Input data>
# # #

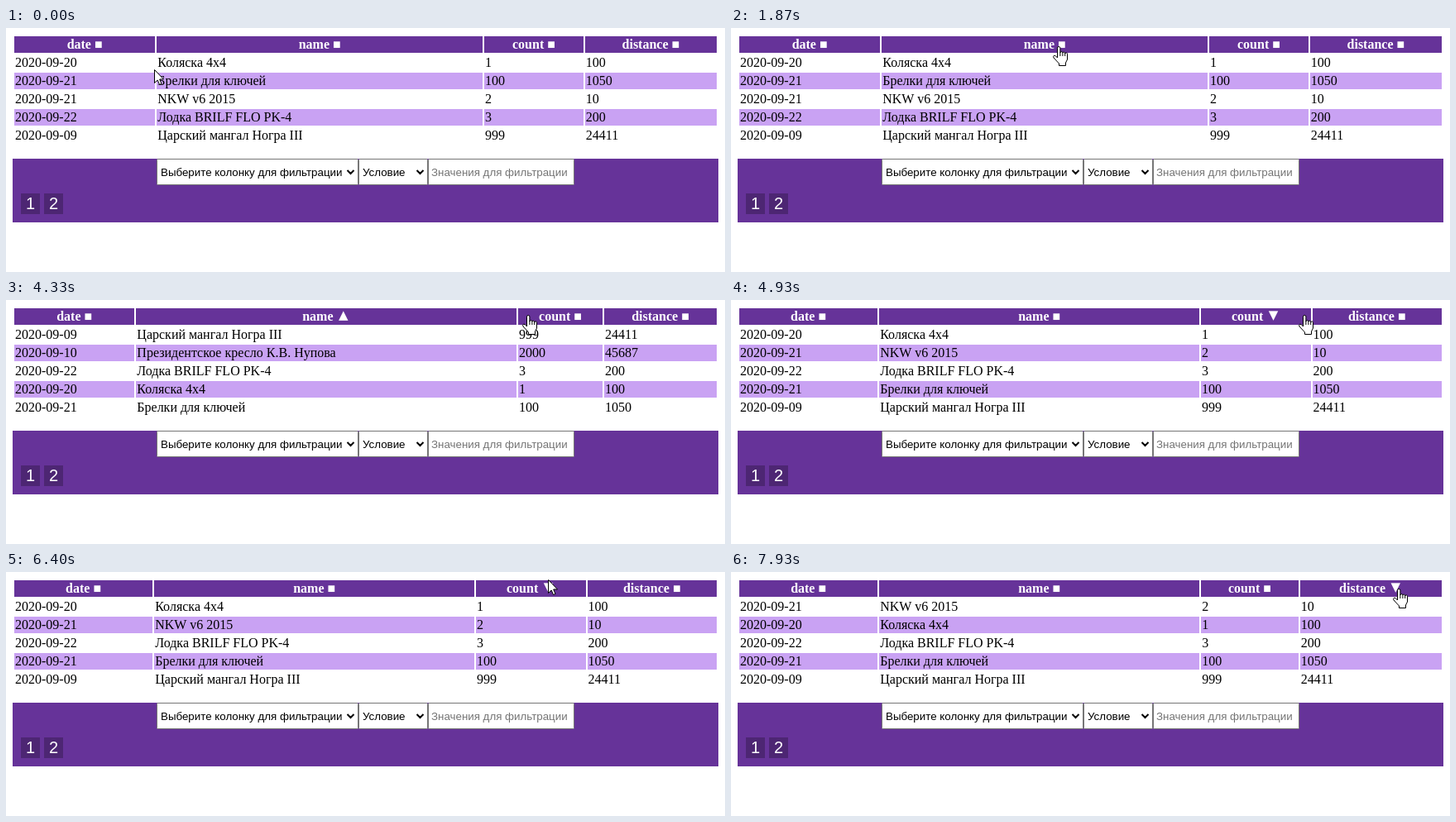
Write an HTML page that moves like this. It is 869 px wide and 295 px high and loops after 8 s.

```html
<!DOCTYPE html>
<html lang="ru">
<head>
<meta charset="utf-8">
<title>Сортировка таблицы</title>
<style>
  html, body { margin: 0; width: 100%; height: 100%; overflow: hidden; background: #fff; }
  table {
    position: absolute; left: 8px; top: 8px; width: 853px; border-spacing: 2px;
    font: 16px/18px "Liberation Serif", "Times New Roman", serif; color: #000;
  }
  th, td { padding: 1px; height: 18px; white-space: nowrap; text-align: left; }
  th { background: #639; color: #fff; text-align: center; }
  .mark {
    display: inline-block; width: 16.5px; vertical-align: 2px;
    font: bold 15px/10px "DejaVu Sans", sans-serif;
  }
  tbody tr:nth-child(even) td { background: #c9a2f3; }
  svg { position: absolute; left: 0; top: 0; }
  svg text { font: 13.333px "Liberation Sans", Arial, sans-serif; }
  .field { fill: #fff; stroke: #767676; rx: 1px; }
  .chevron { fill: none; stroke: #000; stroke-width: 2; }
  .page { fill: #4d2673; }
  svg .num { font-size: 20px; fill: #fff; text-anchor: middle; }
  .cursor { fill: #fff; stroke: #000; stroke-linejoin: round; }
</style>
</head>
<body>
<table></table>
<svg width="869" height="295">
  <rect x="8" y="158" width="853" height="77" fill="#639"/>
  <rect class="field" x="182.5" y="158.5" width="243" height="31"/>
  <rect class="field" x="426.5" y="158.5" width="83" height="31"/>
  <rect class="field" x="510.5" y="158.5" width="176" height="31"/>
  <text x="187" y="179">Выберите колонку для фильтрации</text>
  <text x="431" y="179">Условие</text>
  <text x="514" y="179" fill="#757575">Значения для фильтрации</text>
  <path class="chevron" d="M412.5 172l4 4 4-4M496.5 172l4 4 4-4"/>
  <rect class="page" x="18" y="200" width="23" height="25"/>
  <rect class="page" x="46" y="200" width="23" height="25"/>
  <text class="num" x="29.5" y="219">1</text>
  <text class="num" x="57.5" y="219">2</text>
  <path id="arrow" class="cursor" d="M.5 .5V16.5L4.2 13L6.6 18.5L9 17.5L6.7 12H11.5Z"/>
  <path id="hand" class="cursor" d="M5.5 14V2.2a1.7 1.7 0 0 1 3.4 0V8a1.5 1.5 0 0 1 3 .3a1.4 1.4 0 0 1 2.8 .7a1.4 1.4 0 0 1 2.8 .8V16L15.5 20V23.5H7.5V21L1 14Q0 12 1.5 11.2Q3 10.7 5.5 14ZM8.9 8V12M11.9 8.3V12M14.7 9V12"/>
</svg>
<script>
const STEP = 200 / 3, STEPS = 120;
const heads = ["date", "name", "count", "distance"];
const items = [
  ["2020-09-20", "Коляска 4x4", 1, 100],
  ["2020-09-21", "Брелки для ключей", 100, 1050],
  ["2020-09-21", "NKW v6 2015", 2, 10],
  ["2020-09-22", "Лодка BRILF FLO PK-4", 3, 200],
  ["2020-09-09", "Царский мангал Ногра III", 999, 24411],
  ["2020-09-10", "Президентское кресло К.В. Нупова", 2000, 45687]
];
const clicks = [
  { at: 0, col: -1 },
  { at: 35, col: 1, dir: 1 }, { at: 56, col: 1, dir: -1 },
  { at: 74, col: 2, dir: 1 }, { at: 100, col: 2, dir: -1 },
  { at: 119, col: 3, dir: 1 }
];
// pointer stops: step, x, y
const stops = [
  [0, 179, 50], [9, 414, 150], [13, 335, 200], [17, 202, 194], [21, 151, 110],
  [26, 370, 23], [28, 395, 22], [46, 395, 22], [50, 410, 20], [60, 410, 20],
  [65, 630, 18], [69, 692, 18], [79, 692, 18], [85, 592, 104], [92, 655, 7],
  [95, 655, 7], [98, 654, 16], [103, 654, 16], [105, 665, 18], [115, 802, 18],
  [STEPS, 806, 20]
];
const $ = s => document.querySelector(s);
const table = $("table"), arrow = $("#arrow"), hand = $("#hand");
const tag = (name, list) => list.map(v => `<${name}>${v}</${name}>`).join("");
let shown;

function drawTable(click) {
  if (click === shown) return;
  shown = click;
  const { col, dir } = click;
  const rows = [...items];
  if (col >= 0) rows.sort((a, b) => (a[col] > b[col] ? dir : -dir));
  const mark = `<span class="mark">${dir > 0 ? "▼" : "▲"}</span>`;
  const titles = heads.map((h, i) => `${h} ${i === col ? mark : "■"}`);
  table.innerHTML =
    `<thead><tr>${tag("th", titles)}</tr></thead>` +
    `<tbody>${tag("tr", rows.slice(0, 5).map(r => tag("td", r)))}</tbody>`;
}

const rate = (i, axis) =>
  (stops[i + 1][axis] - stops[i][axis]) / (stops[i + 1][0] - stops[i][0]);

// Speed at a stop: zero at rests and turns, so the curve never overshoots
function speed(i, axis) {
  if (i === 0 || i === stops.length - 1) return 0;
  const a = rate(i - 1, axis), b = rate(i, axis);
  return a * b > 0 ? 2 * a * b / (a + b) : 0;
}

function glide(n, axis) {
  const i = stops.findIndex(s => s[0] > n) - 1;
  const from = stops[i], to = stops[i + 1];
  const span = to[0] - from[0], k = (n - from[0]) / span, r = 1 - k;
  return Math.round(
    from[axis] + (to[axis] - from[axis]) * k * k * (3 - 2 * k) +
    span * k * r * (speed(i, axis) * r - speed(i + 1, axis) * k));
}

function drawPointer(n) {
  const x = glide(n, 1), y = glide(n, 2);
  const onHead = y >= 10 && y < 30;
  arrow.style.display = onHead ? "none" : "";
  hand.style.display = onHead ? "" : "none";
  arrow.setAttribute("transform", `translate(${x} ${y})`);
  hand.setAttribute("transform", `translate(${x - 6} ${y})`);
}

function frame() {
  const t = performance.now() % (STEP * STEPS);
  const n = Math.min(STEPS - 1, Math.floor((t + 3.4) / STEP));
  drawTable(clicks.filter(c => c.at <= n).pop());
  drawPointer(n);
  requestAnimationFrame(frame);
}
frame();
</script>
</body>
</html>
```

# # #

What you have to do>
The records above are to be restated exactly, without their pictures.

Finished task>
Write an HTML page that moves like this. It is 869 px wide and 295 px high and loops after 8 s.

```html
<!DOCTYPE html>
<html lang="ru">
<head>
<meta charset="utf-8">
<title>Сортировка таблицы</title>
<style>
  html, body { margin: 0; width: 100%; height: 100%; overflow: hidden; background: #fff; }
  table {
    position: absolute; left: 8px; top: 8px; width: 853px; border-spacing: 2px;
    font: 16px/18px "Liberation Serif", "Times New Roman", serif; color: #000;
  }
  th, td { padding: 1px; height: 18px; white-space: nowrap; text-align: left; }
  th { background: #639; color: #fff; text-align: center; }
  .mark {
    display: inline-block; width: 16.5px; vertical-align: 2px;
    font: bold 15px/10px "DejaVu Sans", sans-serif;
  }
  tbody tr:nth-child(even) td { background: #c9a2f3; }
  svg { position: absolute; left: 0; top: 0; }
  svg text { font: 13.333px "Liberation Sans", Arial, sans-serif; }
  .field { fill: #fff; stroke: #767676; rx: 1px; }
  .chevron { fill: none; stroke: #000; stroke-width: 2; }
  .page { fill: #4d2673; }
  svg .num { font-size: 20px; fill: #fff; text-anchor: middle; }
  .cursor { fill: #fff; stroke: #000; stroke-linejoin: round; }
</style>
</head>
<body>
<table></table>
<svg width="869" height="295">
  <rect x="8" y="158" width="853" height="77" fill="#639"/>
  <rect class="field" x="182.5" y="158.5" width="243" height="31"/>
  <rect class="field" x="426.5" y="158.5" width="83" height="31"/>
  <rect class="field" x="510.5" y="158.5" width="176" height="31"/>
  <text x="187" y="179">Выберите колонку для фильтрации</text>
  <text x="431" y="179">Условие</text>
  <text x="514" y="179" fill="#757575">Значения для фильтрации</text>
  <path class="chevron" d="M412.5 172l4 4 4-4M496.5 172l4 4 4-4"/>
  <rect class="page" x="18" y="200" width="23" height="25"/>
  <rect class="page" x="46" y="200" width="23" height="25"/>
  <text class="num" x="29.5" y="219">1</text>
  <text class="num" x="57.5" y="219">2</text>
  <path id="arrow" class="cursor" d="M.5 .5V16.5L4.2 13L6.6 18.5L9 17.5L6.7 12H11.5Z"/>
  <path id="hand" class="cursor" d="M5.5 14V2.2a1.7 1.7 0 0 1 3.4 0V8a1.5 1.5 0 0 1 3 .3a1.4 1.4 0 0 1 2.8 .7a1.4 1.4 0 0 1 2.8 .8V16L15.5 20V23.5H7.5V21L1 14Q0 12 1.5 11.2Q3 10.7 5.5 14ZM8.9 8V12M11.9 8.3V12M14.7 9V12"/>
</svg>
<script>
const STEP = 200 / 3, STEPS = 120;
const heads = ["date", "name", "count", "distance"];
const items = [
  ["2020-09-20", "Коляска 4x4", 1, 100],
  ["2020-09-21", "Брелки для ключей", 100, 1050],
  ["2020-09-21", "NKW v6 2015", 2, 10],
  ["2020-09-22", "Лодка BRILF FLO PK-4", 3, 200],
  ["2020-09-09", "Царский мангал Ногра III", 999, 24411],
  ["2020-09-10", "Президентское кресло К.В. Нупова", 2000, 45687]
];
const clicks = [
  { at: 0, col: -1 },
  { at: 35, col: 1, dir: 1 }, { at: 56, col: 1, dir: -1 },
  { at: 74, col: 2, dir: 1 }, { at: 100, col: 2, dir: -1 },
  { at: 119, col: 3, dir: 1 }
];
// pointer stops: step, x, y
const stops = [
  [0, 179, 50], [9, 414, 150], [13, 335, 200], [17, 202, 194], [21, 151, 110],
  [26, 370, 23], [28, 395, 22], [46, 395, 22], [50, 410, 20], [60, 410, 20],
  [65, 630, 18], [69, 692, 18], [79, 692, 18], [85, 592, 104], [92, 655, 7],
  [95, 655, 7], [98, 654, 16], [103, 654, 16], [105, 665, 18], [115, 802, 18],
  [STEPS, 806, 20]
];
const $ = s => document.querySelector(s);
const table = $("table"), arrow = $("#arrow"), hand = $("#hand");
const tag = (name, list) => list.map(v => `<${name}>${v}</${name}>`).join("");
let shown;

function drawTable(click) {
  if (click === shown) return;
  shown = click;
  const { col, dir } = click;
  const rows = [...items];
  if (col >= 0) rows.sort((a, b) => (a[col] > b[col] ? dir : -dir));
  const mark = `<span class="mark">${dir > 0 ? "▼" : "▲"}</span>`;
  const titles = heads.map((h, i) => `${h} ${i === col ? mark : "■"}`);
  table.innerHTML =
    `<thead><tr>${tag("th", titles)}</tr></thead>` +
    `<tbody>${tag("tr", rows.slice(0, 5).map(r => tag("td", r)))}</tbody>`;
}

const rate = (i, axis) =>
  (stops[i + 1][axis] - stops[i][axis]) / (stops[i + 1][0] - stops[i][0]);

// Speed at a stop: zero at rests and turns, so the curve never overshoots
function speed(i, axis) {
  if (i === 0 || i === stops.length - 1) return 0;
  const a = rate(i - 1, axis), b = rate(i, axis);
  return a * b > 0 ? 2 * a * b / (a + b) : 0;
}

function glide(n, axis) {
  const i = stops.findIndex(s => s[0] > n) - 1;
  const from = stops[i], to = stops[i + 1];
  const span = to[0] - from[0], k = (n - from[0]) / span, r = 1 - k;
  return Math.round(
    from[axis] + (to[axis] - from[axis]) * k * k * (3 - 2 * k) +
    span * k * r * (speed(i, axis) * r - speed(i + 1, axis) * k));
}

function drawPointer(n) {
  const x = glide(n, 1), y = glide(n, 2);
  const onHead = y >= 10 && y < 30;
  arrow.style.display = onHead ? "none" : "";
  hand.style.display = onHead ? "" : "none";
  arrow.setAttribute("transform", `translate(${x} ${y})`);
  hand.setAttribute("transform", `translate(${x - 6} ${y})`);
}

function frame() {
  const t = performance.now() % (STEP * STEPS);
  const n = Math.min(STEPS - 1, Math.floor((t + 3.4) / STEP));
  drawTable(clicks.filter(c => c.at <= n).pop());
  drawPointer(n);
  requestAnimationFrame(frame);
}
frame();
</script>
</body>
</html>
```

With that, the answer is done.